No snaps are installed yet. Try ‘snap install hello-world’.

How about if you run the following as two separate commands?

sudo snap refresh


sudo snap list --all | awk '/disabled/ {print $1, $3}' | while read snapname revision; do sudo snap remove "$snapname" --revision="$revision"; done

I get the following:

$ sudo snap refresh
All snaps up to date.
$ sudo snap list --all | awk ‘/disabled/ {print $1, $3}’ | while read snapname revision; do sudo snap remove “$snapname” --revision=“$revision”; done
No snaps are installed yet. Try ‘snap install hello-world’.

If no snaps are installed, then that probably isn’t the problem. :slightly_smiling_face:

That is 3 separate commands which is why in your post above they were given to you on 3 lines.
sudo set -eu
snap refresh
LANG=C snap list --all | awk ‘/disabled/{print $1, $3}’ | while read snapname revision; do sudo snap remove “$snapname” --revision=“$revision” ;done

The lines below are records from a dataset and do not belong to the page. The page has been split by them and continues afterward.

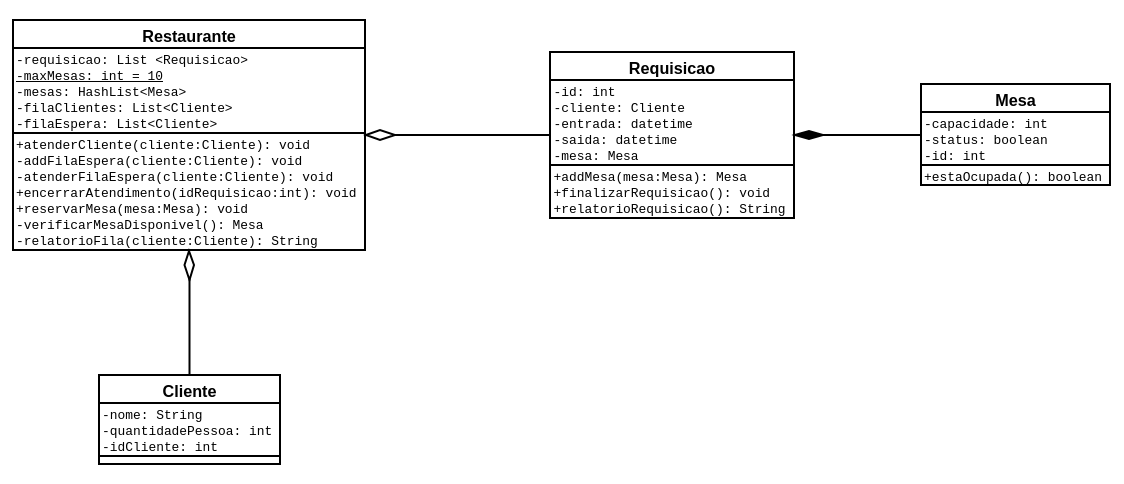
<!DOCTYPE html>
<html lang="pt">
<head>
<meta charset="utf-8">
<title>Diagrama de classes: Restaurante</title>
<style>
:root { --ink: #000; --paper: #fff; }
* { box-sizing: border-box; margin: 0; padding: 0; }
html, body { width: 1124px; height: 484px; overflow: hidden; background: var(--paper); }
.diagram { position: relative; width: 1124px; height: 484px; color: var(--ink); }
.connectors { position: absolute; left: 0; top: 0; }
.class-box {
  position: absolute;
  display: grid;
  gap: 2px;
  border: 2px solid var(--ink);
  background: var(--ink);
}
.class-box > * { background: var(--paper); min-height: 0; white-space: nowrap; }
.class-box h2 {
  padding-top: 5px;
  font: bold 16.2px/21px "Liberation Sans", Arial, sans-serif;
  text-align: center;
}
.class-box ul {
  list-style: none;
  padding: 4px 0 0 2px;
  font: 12.9px/16.1px "Liberation Mono", "Courier New", monospace;
}
.class-box .methods { padding-top: 3.5px; }
.static { text-decoration: underline; }
.restaurante { left: 12px; top: 19px; width: 354px; grid-template-rows: 26px 83px 115px; }
.requisicao { left: 549px; top: 51px; width: 246px; grid-template-rows: 26px 83px 51px; }
.mesa { left: 920px; top: 83px; width: 191px; grid-template-rows: 26px 51px 18px; }
.cliente { left: 98px; top: 374px; width: 183px; grid-template-rows: 26px 51px 6px; }
.requisicao ul { padding-left: 2.5px; }
</style>
</head>
<body>
<main class="diagram">
  <section class="class-box restaurante">
    <h2>Restaurante</h2>
    <ul class="attributes">
      <li>-requisicao: List &lt;Requisicao&gt;</li>
      <li><span class="static">-maxMesas: int = 10</span></li>
      <li>-mesas: HashList&lt;Mesa&gt;</li>
      <li>-filaClientes: List&lt;Cliente&gt;</li>
      <li>-filaEspera: List&lt;Cliente&gt;</li>
    </ul>
    <ul class="methods">
      <li>+atenderCliente(cliente:Cliente): void</li>
      <li>-addFilaEspera(cliente:Cliente): void</li>
      <li>-atenderFilaEspera(cliente:Cliente): void</li>
      <li>+encerrarAtendimento(idRequisicao:int): void</li>
      <li>+reservarMesa(mesa:Mesa): void</li>
      <li>-verificarMesaDisponivel(): Mesa</li>
      <li>-relatorioFila(cliente:Cliente): String</li>
    </ul>
  </section>

  <section class="class-box requisicao">
    <h2>Requisicao</h2>
    <ul class="attributes">
      <li>-id: int</li>
      <li>-cliente: Cliente</li>
      <li>-entrada: datetime</li>
      <li>-saida: datetime</li>
      <li>-mesa: Mesa</li>
    </ul>
    <ul class="methods">
      <li>+addMesa(mesa:Mesa): Mesa</li>
      <li>+finalizarRequisicao(): void</li>
      <li>+relatorioRequisicao(): String</li>
    </ul>
  </section>

  <section class="class-box mesa">
    <h2>Mesa</h2>
    <ul class="attributes">
      <li>-capacidade: int</li>
      <li>-status: boolean</li>
      <li>-id: int</li>
    </ul>
    <ul class="methods">
      <li>+estaOcupada(): boolean</li>
    </ul>
  </section>

  <section class="class-box cliente">
    <h2>Cliente</h2>
    <ul class="attributes">
      <li>-nome: String</li>
      <li>-quantidadePessoa: int</li>
      <li>-idCliente: int</li>
    </ul>
    <ul class="methods"></ul>
  </section>

  <svg class="connectors" width="1124" height="484" viewBox="0 0 1124 484" fill="none" stroke="var(--ink)" stroke-width="2" aria-hidden="true">
    <g class="aggregation-requisicao">
      <line x1="395" y1="135" x2="550" y2="135"/>
      <polygon points="366,135 380,130 395,135 380,140" fill="var(--paper)"/>
    </g>
    <g class="composition-mesa">
      <line x1="823" y1="135" x2="921" y2="135"/>
      <polygon points="795,135 809,131 823,135 809,139" fill="var(--ink)"/>
    </g>
    <g class="aggregation-cliente">
      <polyline points="189.5,279 189.5,300 189.5,375"/>
      <polygon points="189,251 194,265 189.5,280 184.5,265" fill="var(--paper)"/>
    </g>
  </svg>
</main>
</body>
</html>
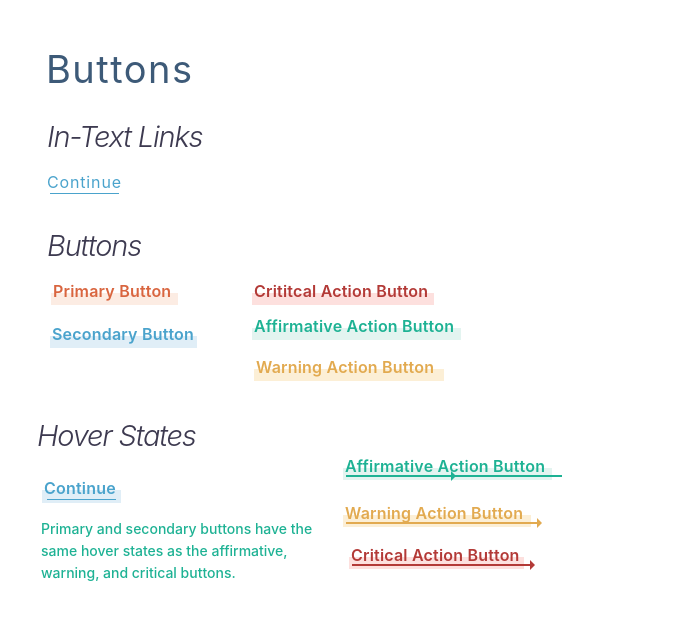
<!DOCTYPE html>
<html lang="en">
<head>
<meta charset="utf-8">
<title>Buttons</title>
<style>
:root {
  --title: #3d5a78;
  --heading: #3d3a50;
  --primary: #d9653f;
  --primary-tint: #fcece3;
  --secondary: #4aa3cc;
  --secondary-tint: #e0eef7;
  --critical: #b33a37;
  --critical-tint: #fde0de;
  --affirmative: #1eb294;
  --affirmative-tint: #e3f4f0;
  --warning: #e2aa50;
  --warning-tint: #fcefd6;
}
* { box-sizing: border-box; margin: 0; padding: 0; }
body {
  width: 677px;
  height: 637px;
  overflow: hidden;
  background: #fff;
  font: 400 16px/20px Inter, sans-serif;
}
main { display: flex; flex-direction: column; padding: 46px 0 0 47px; }
h1 {
  margin-left: -1px;
  font-size: 38px;
  line-height: 46px;
  font-weight: 400;
  letter-spacing: 1.5px;
  color: var(--title);
}
h2 {
  font-size: 29px;
  line-height: 35px;
  font-weight: 300;
  font-style: italic;
  letter-spacing: -1.2px;
  color: var(--heading);
  white-space: nowrap;
}
a { text-decoration: none; white-space: nowrap; }

.links { height: 109px; margin-top: 27px; }
.text-link {
  display: block;
  position: relative;
  width: 75px;
  margin-top: 18px;
  letter-spacing: .85px;
  color: var(--secondary);
}
.text-link::after {
  content: "";
  position: absolute;
  left: 3px;
  top: 21px;
  width: 69px;
  height: 1px;
  background: currentColor;
}

.button {
  display: block;
  position: relative;
  height: 24px;
  padding-left: 2px;
  font-weight: 600;
  letter-spacing: .2px;
  color: var(--ink);
  background: linear-gradient(transparent 50%, var(--tint) 50%);
}
.primary { --ink: var(--primary); --tint: var(--primary-tint); }
.secondary { --ink: var(--secondary); --tint: var(--secondary-tint); }
.critical { --ink: var(--critical); --tint: var(--critical-tint); }
.affirmative { --ink: var(--affirmative); --tint: var(--affirmative-tint); }
.warning { --ink: var(--warning); --tint: var(--warning-tint); }

.buttons { height: 190px; }
.button-columns { display: grid; grid-template-columns: 202px 1fr; margin: 18px 0 0 3px; }
.column { display: flex; flex-direction: column; align-items: flex-start; }
.column .primary { width: 127px; margin: 0 0 19px 1px; }
.column .secondary { width: 147px; }
.column .critical { width: 182px; margin-bottom: 11px; }
.column .affirmative { width: 209px; margin-bottom: 17px; }
.column .warning { width: 190px; margin-left: 2px; }

.hover { display: grid; grid-template-columns: 306px 1fr; margin-left: -10px; }
.hover .text-link {
  width: 79px;
  height: 25px;
  margin: 25px 0 15px 5px;
  padding-left: 2px;
  font-weight: 600;
  letter-spacing: .2px;
  background: linear-gradient(transparent 48%, var(--secondary-tint) 48%);
}
.hover .text-link::after { left: 5px; }
.note {
  margin-left: 4px;
  font-size: 14px;
  line-height: 22px;
  font-weight: 500;
  color: var(--affirmative);
  white-space: nowrap;
}
.hover-buttons { display: flex; flex-direction: column; align-items: flex-start; padding-top: 38px; }
.hover-buttons .affirmative { width: 209px; margin-bottom: 23px; }
.hover-buttons .warning { width: 188px; margin-bottom: 18px; }
.hover-buttons .critical { width: 175px; margin-left: 6px; }
.arrow {
  position: absolute;
  left: 3px;
  top: 15px;
  fill: currentColor;
}
</style>
</head>
<body>
<main>
  <h1>Buttons</h1>

  <section class="links">
    <h2>In-Text Links</h2>
    <a class="text-link" href="#">Continue</a>
  </section>

  <section class="buttons">
    <h2>Buttons</h2>
    <div class="button-columns">
      <div class="column">
        <a class="button primary" href="#">Primary Button</a>
        <a class="button secondary" href="#">Secondary Button</a>
      </div>
      <div class="column">
        <a class="button critical" href="#">Crititcal Action Button</a>
        <a class="button affirmative" href="#">Affirmative Action Button</a>
        <a class="button warning" href="#">Warning Action Button</a>
      </div>
    </div>
  </section>

  <section class="hover">
    <div class="hover-links">
      <h2>Hover States</h2>
      <a class="text-link" href="#">Continue</a>
      <p class="note">Primary and secondary buttons have the<br>same hover states as the affirmative,<br>warning, and critical buttons.</p>
    </div>
    <div class="hover-buttons">
      <a class="button affirmative" href="#">Affirmative Action Button
        <svg class="arrow" width="216" height="10" aria-hidden="true"><rect y="4" width="216" height="2"/><polygon points="105,0 110,5 105,10"/></svg>
      </a>
      <a class="button warning" href="#">Warning Action Button
        <svg class="arrow" width="196" height="10" aria-hidden="true"><rect y="4" width="193" height="2"/><polygon points="191,0 196,5 191,10"/></svg>
      </a>
      <a class="button critical" href="#">Critical Action Button
        <svg class="arrow" width="183" height="10" aria-hidden="true"><rect y="4" width="180" height="2"/><polygon points="178,0 183,5 178,10"/></svg>
      </a>
    </div>
  </section>
</main>
</body>
</html>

systemd-analyze blame doesn’t tell much on its own. It shows startup times of units, but most of them should be running in parallel. The manual explains this in more detail.

You can generate a graph that shows the actual order and timing of units. Do a cold boot first (completely shut down, then boot the computer), then run this command:

systemd-analyze plot | tee plot.svg | fpaste

This will save the plot to a file plot.svg (which you can open in your image viewer or browser) and also upload it to the Fedora pastebin. Reply with the URL given.

That was very cool.
Here is the url link it provided;

Ps, I noticed that is says “initrd” took around 30 seconds. Is that normal ?

Your entire startup took only slightly over 42 seconds. That does not seem super slow to me.

It seems that configuring /dev/sda and its partitions took about 30 seconds of that time required for initrd. What type device is sda? HDD or SSD?

I used to boot from a sata SSD and it took almost 2 minutes. I installed an M.2 nvme drive and it now takes about 15 seconds with no other changes.

The ~30s for initrd phase seems abnormal, I usually see it around 3s to 15s (and that includes other reports of slow boots). In particular the dracut-initqueue.service stands out to me.

Can you upload the journal as well? Hopefully there’s a clue in there.

journalctl -b | fpaste

Is the SSD shown in your earlier screenshot the only disk on this computer?

Any USB devices connected at boot other than mouse/keyboard? Could you try disconnecting them and see if it affects the boot time?

I have installed an older Sata SSD (ADATA XPG SX900 250gb).

Before this I had a HDD and a good amount/if not most Linux Distro’s boot up much faster than Fedora 38 with an ssd installed.

This laptop doesn’t support nvme .